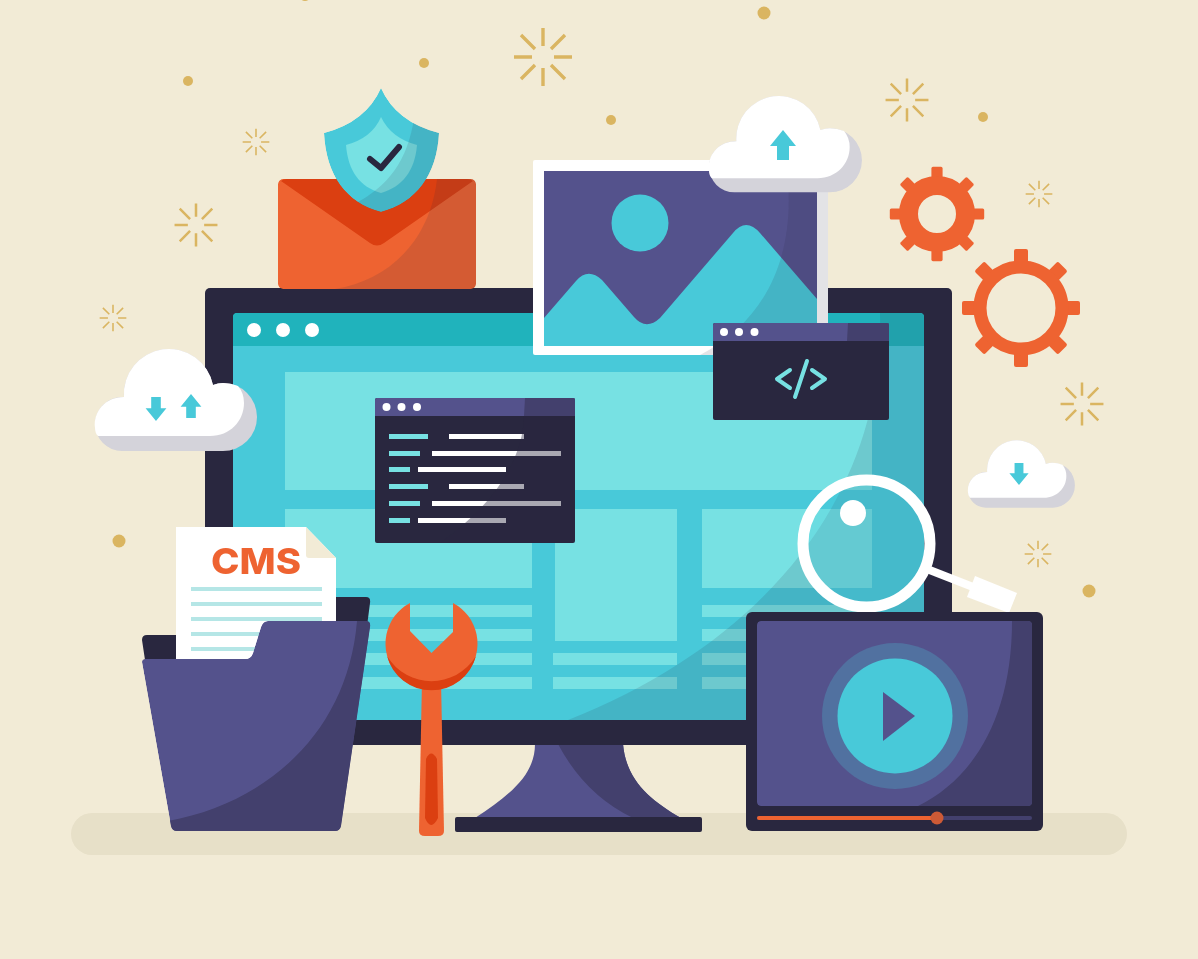
<!DOCTYPE html>
<html lang="en">
<head>
<meta charset="utf-8">
<title>CMS illustration</title>
<style>
:root {
  --cream: #f2ebd6; --ground: #e7e0c8; --gold: #dab561;
  --ink: #29273f; --purple: #54528c; --purple-dark: #43406d;
  --teal: #48c9d9; --teal-deep: #20b3bc; --teal-light: #77e1e3;
  --orange: #ee6331; --red: #db3f11;
  --white: #fff; --grey: #d4d3da; --paper-line: #b5e6e6;
}
html, body { margin: 0; background: var(--cream); overflow: hidden; }
svg { display: block; width: 1198px; height: 959px; }
.ground { fill: var(--ground); }
.gold { fill: var(--gold); }
.ink { fill: var(--ink); }
.purple { fill: var(--purple); }
.purple-dark { fill: var(--purple-dark); }
.teal { fill: var(--teal); }
.teal-deep { fill: var(--teal-deep); }
.teal-light { fill: var(--teal-light); }
.orange { fill: var(--orange); }
.red { fill: var(--red); }
.white { fill: var(--white); }
.grey { fill: var(--grey); }
.fold { fill: var(--cream); }
.paper-line { fill: var(--paper-line); }
.shade { fill: var(--ink); opacity: .13; }
.dim { fill: var(--ink); opacity: .4; }
.rays { stroke: var(--gold); stroke-width: 3.4; fill: none; }
.gear-ring { fill: none; stroke: var(--orange); }
.stroke-round { fill: none; stroke-linecap: round; stroke-linejoin: round; }
.title { font: 800 36px Inter, "Open Sans", sans-serif; fill: var(--orange); }
</style>
</head>
<body>
<svg viewBox="0 0 1198 959" role="img" aria-label="Content management system illustration">
  <defs>
    <g id="sparkle" class="rays">
      <path d="M0 -29V-11M0 11V29M-29 0H-11M11 0H29M8 -8L22 -22M-8 -8L-22 -22M8 8L22 22M-8 8L-22 22"/>
    </g>
    <g id="cloud">
      <path class="grey" d="M27 101H128A34 34 0 0 0 128 33Q123 33 118 35A45 45 0 0 0 29 47H27A27 27 0 0 0 27 101Z"/>
      <path class="white" d="M3 86H115C135 86 149 71 149 53Q149 43 143 36Q136 33 128 33Q123 33 118 35A45 45 0 0 0 29 47C10 47 -2 62 0 78Q0 83 3 86Z"/>
    </g>
    <path id="arrow" class="teal" d="M0 -15L13 1H6V15H-6V1H-13Z"/>
    <g id="teeth-pair">
      <rect x="-7" y="-59" width="14" height="18" rx="2"/>
      <rect x="-7" y="41" width="14" height="18" rx="2"/>
    </g>
    <g id="teeth" class="orange">
      <use href="#teeth-pair"/>
      <use href="#teeth-pair" transform="rotate(45)"/>
      <use href="#teeth-pair" transform="rotate(90)"/>
      <use href="#teeth-pair" transform="rotate(135)"/>
    </g>
    <g id="window-dots" class="white">
      <circle r="4"/><circle cx="15" r="4"/><circle cx="30.5" r="4"/>
    </g>
    <rect id="screen-shape" x="233" y="313" width="691" height="407" rx="4"/>
    <rect id="envelope-shape" x="278" y="179" width="198" height="110" rx="5"/>
    <path id="shield-shape" d="M381 88Q396 122 439 133C437 175 416 203 381 212C346 203 326 175 324 133Q366 122 381 88Z"/>
    <path id="folder-shape" d="M142 662Q142 659 145 659H245Q251 659 253 653L261 627Q263 621 268 621H366Q371 621 370 627L341 826Q340 831 335 831H177Q172 831 171 826Z"/>
    <rect id="video-shape" x="757" y="621" width="275" height="185" rx="4"/>
    <clipPath id="screen-clip"><use href="#screen-shape"/></clipPath>
    <clipPath id="envelope-clip"><use href="#envelope-shape"/></clipPath>
    <clipPath id="shield-clip"><use href="#shield-shape"/></clipPath>
    <clipPath id="folder-clip"><use href="#folder-shape"/></clipPath>
    <clipPath id="video-clip"><use href="#video-shape"/></clipPath>
  </defs>

  <rect class="fold" width="1198" height="959"/>
  <rect class="ground" x="71" y="813" width="1056" height="42" rx="21"/>

  <g id="sparkles">
    <use href="#sparkle" x="543" y="57"/>
    <use href="#sparkle" transform="translate(907 100) scale(.74)"/>
    <use href="#sparkle" transform="translate(196 225) scale(.74)"/>
    <use href="#sparkle" transform="translate(1082 404) scale(.74)"/>
    <use href="#sparkle" transform="translate(256 142) scale(.46)"/>
    <use href="#sparkle" transform="translate(113 318) scale(.46)"/>
    <use href="#sparkle" transform="translate(1039 194) scale(.46)"/>
    <use href="#sparkle" transform="translate(1038 554) scale(.46)"/>
  </g>
  <g id="confetti" class="gold">
    <circle cx="188" cy="81" r="5"/><circle cx="424" cy="63" r="5"/>
    <circle cx="611" cy="120" r="5"/><circle cx="983" cy="117" r="5"/>
    <circle cx="764" cy="13" r="6.5"/><circle cx="119" cy="541" r="6.5"/>
    <circle cx="1089" cy="591" r="6.5"/><circle cx="305" cy="-5" r="6"/>
  </g>

  <g id="gears">
    <use href="#teeth" transform="translate(937 214) scale(.8)"/>
    <circle class="gear-ring" cx="937" cy="214" r="28.5" stroke-width="19"/>
    <use href="#teeth" x="1021" y="308"/>
    <circle class="gear-ring" cx="1021" cy="308" r="41" stroke-width="13"/>
  </g>

  <g id="monitor">
    <path class="purple" d="M535 744H623C626 780 650 800 681 818H475C510 795 535 775 535 744Z"/>
    <path class="purple-dark" d="M558 744H623C626 780 650 800 681 818H633Q585 795 558 744Z"/>
    <rect class="ink" x="455" y="817" width="247" height="15" rx="2"/>
    <rect class="ink" x="205" y="288" width="747" height="457" rx="5"/>
    <g clip-path="url(#screen-clip)">
      <use href="#screen-shape" class="teal"/>
      <rect class="teal-deep" x="233" y="313" width="691" height="33"/>
      <g class="teal-light">
        <rect x="285" y="372" width="587" height="118"/>
        <rect x="285" y="509" width="247" height="79"/>
        <rect x="555" y="509" width="122" height="132"/>
        <rect x="702" y="509" width="170" height="79"/>
        <path d="M285 605H532V617H285ZM285 629H532V641H285ZM285 653H532V665H285ZM285 677H532V689H285Z"/>
        <path d="M553 653H677V665H553ZM553 677H677V689H553Z"/>
        <path d="M702 605H872V617H702ZM702 629H872V641H702ZM702 653H872V665H702ZM702 677H872V689H702Z"/>
      </g>
      <path class="shade" d="M880 313C885 490 770 640 568 720H924V313Z"/>
    </g>
    <g class="white">
      <circle cx="254" cy="330" r="7"/><circle cx="283" cy="330" r="7"/><circle cx="312" cy="330" r="7"/>
    </g>
  </g>

  <g id="envelope" clip-path="url(#envelope-clip)">
    <use href="#envelope-shape" class="orange"/>
    <path class="red" d="M281 181Q283 179 287 179H467Q471 179 473 181L384 243Q377 248 370 243Z"/>
    <path class="shade" d="M437 179C430 240 390 280 335 289H476V179Z"/>
  </g>
  <g id="shield" clip-path="url(#shield-clip)">
    <use href="#shield-shape" class="teal"/>
    <path class="teal-light" d="M381 117Q391 138 417 145C415 171 402 187 381 193C360 187 348 171 346 145Q372 138 381 117Z"/>
    <path class="shade" d="M414 118C408 160 388 187 354 204L381 214H440V118Z"/>
    <path class="stroke-round" stroke="var(--ink)" stroke-width="6" d="M370 159L381 168L399 147"/>
  </g>

  <g id="picture-card">
    <rect class="white" x="533" y="160" width="295" height="195" rx="2"/>
    <rect class="purple" x="544" y="171" width="273" height="175"/>
    <circle class="teal" cx="640" cy="223" r="28.5"/>
    <path class="teal" d="M544 318L576 281Q588 267 602 280L634 317Q646 331 660 318L733 233Q746 217 760 233L817 299V346H544Z"/>
    <path class="shade" d="M787 171C797 260 763 322 700 355H828V171Z"/>
  </g>

  <g id="code-window">
    <rect class="ink" x="713" y="323" width="176" height="97" rx="2"/>
    <path class="purple" d="M715 323H887Q889 323 889 325V341H713V325Q713 323 715 323Z"/>
    <path class="purple-dark" d="M848 323H887Q889 323 889 325V341H847Z"/>
    <use href="#window-dots" x="724" y="332"/>
    <path class="stroke-round" stroke="var(--teal-light)" stroke-width="4" d="M790 370L777 379L790 388M807 361L795 397M812 370L825 379L812 388"/>
  </g>

  <g id="editor-window">
    <rect class="ink" x="375" y="398" width="200" height="145" rx="2"/>
    <path class="purple" d="M377 398H573Q575 398 575 400V416H375V400Q375 398 377 398Z"/>
    <path class="purple-dark" d="M525 398H573Q575 398 575 400V416H524Z"/>
    <use href="#window-dots" x="386.5" y="407"/>
    <path class="teal-light" d="M389 434h39v5h-39zM389 451h31v5h-31zM389 467h21v5h-21zM389 484h39v5h-39zM389 501h31v5h-31zM389 518h21v5h-21z"/>
    <path class="white" d="M449 434h75v5h-75zM432 451h129v5h-129zM418 467h88v5h-88zM449 484h75v5h-75zM432 501h129v5h-129zM418 518h88v5h-88z"/>
    <path class="dim" d="M524 416C523 455 500 500 440 543H573V416Z"/>
  </g>

  <g id="clouds">
    <use href="#cloud" x="95" y="350"/>
    <use href="#arrow" transform="translate(156 409) scale(.8 -.8)"/>
    <use href="#arrow" transform="translate(191 406) scale(.8)"/>
    <use href="#cloud" transform="translate(709 97) scale(.944)"/>
    <use href="#arrow" x="783" y="145"/>
    <use href="#cloud" transform="translate(968 441) scale(.66)"/>
    <use href="#arrow" transform="translate(1019 474) scale(.74 -.74)"/>
  </g>

  <g id="folder">
    <path class="ink" d="M147 635H335V597H366Q371 597 370 603L360 680H148L142 640Q142 635 147 635Z"/>
    <path class="white" d="M176 527H306L336 558V680H176Z"/>
    <path class="fold" d="M306 527L336 558H309Q306 558 306 555Z"/>
    <text class="title" x="211" y="574" textLength="90" lengthAdjust="spacingAndGlyphs">CMS</text>
    <path class="paper-line" d="M191 587h131v4h-131zM191 602h131v4h-131zM191 617h131v4h-131zM191 632h131v4h-131zM191 647h131v4h-131z"/>
    <g clip-path="url(#folder-clip)">
      <use href="#folder-shape" class="purple"/>
      <path class="purple-dark" d="M357 621C348 730 270 802 168 821V832H372V621Z"/>
    </g>
  </g>

  <g id="wrench">
    <path class="orange" d="M422 680H441L444 831Q444 836 438 836H425Q419 836 419 831Z"/>
    <path class="red" d="M426 759Q431 748 437 759L438 818Q431 832 425 818Z"/>
    <path class="orange" d="M410 603V631L431.5 653L453 632V603A46 46 0 1 1 410 603Z"/>
    <path class="red" d="M387 656C407 689 455 690 476 656A46 46 0 0 1 387 656Z"/>
  </g>

  <g id="magnifier">
    <circle cx="866.5" cy="543.5" r="63.5" fill="var(--teal)" fill-opacity=".25" stroke="var(--white)" stroke-width="11"/>
    <circle class="white" cx="853" cy="513" r="13"/>
    <path stroke="var(--white)" stroke-width="8" d="M927 569L973 587"/>
    <polygon class="white" points="975,576 1017,593 1009,613 967,597"/>
  </g>

  <g id="video-player">
    <rect class="ink" x="746" y="612" width="297" height="219" rx="6"/>
    <g clip-path="url(#video-clip)">
      <use href="#video-shape" class="purple"/>
      <path class="purple-dark" d="M1012 621C1012 715 975 778 918 806H1032V621Z"/>
    </g>
    <circle class="teal" cx="895" cy="716" r="73" opacity=".25"/>
    <circle class="teal" cx="895" cy="716" r="57.5"/>
    <polygon class="purple" points="883,692 915,716 883,741"/>
    <rect class="purple-dark" x="757" y="816" width="275" height="4" rx="2"/>
    <rect class="orange" x="757" y="816" width="180" height="4" rx="2"/>
    <circle cx="937" cy="818" r="6.5" fill="#cd5a36"/>
  </g>
</svg>
</body>
</html>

• • • • •

* [Your assignment]
The records are given above. Copy each line in them that holds "clip".

* [Answer section]
    <clipPath id="screen-clip"><use href="#screen-shape"/></clipPath>
    <clipPath id="envelope-clip"><use href="#envelope-shape"/></clipPath>
    <clipPath id="shield-clip"><use href="#shield-shape"/></clipPath>
    <clipPath id="folder-clip"><use href="#folder-shape"/></clipPath>
    <clipPath id="video-clip"><use href="#video-shape"/></clipPath>
    <g clip-path="url(#screen-clip)">
  <g id="envelope" clip-path="url(#envelope-clip)">
  <g id="shield" clip-path="url(#shield-clip)">
    <g clip-path="url(#folder-clip)">
    <g clip-path="url(#video-clip)">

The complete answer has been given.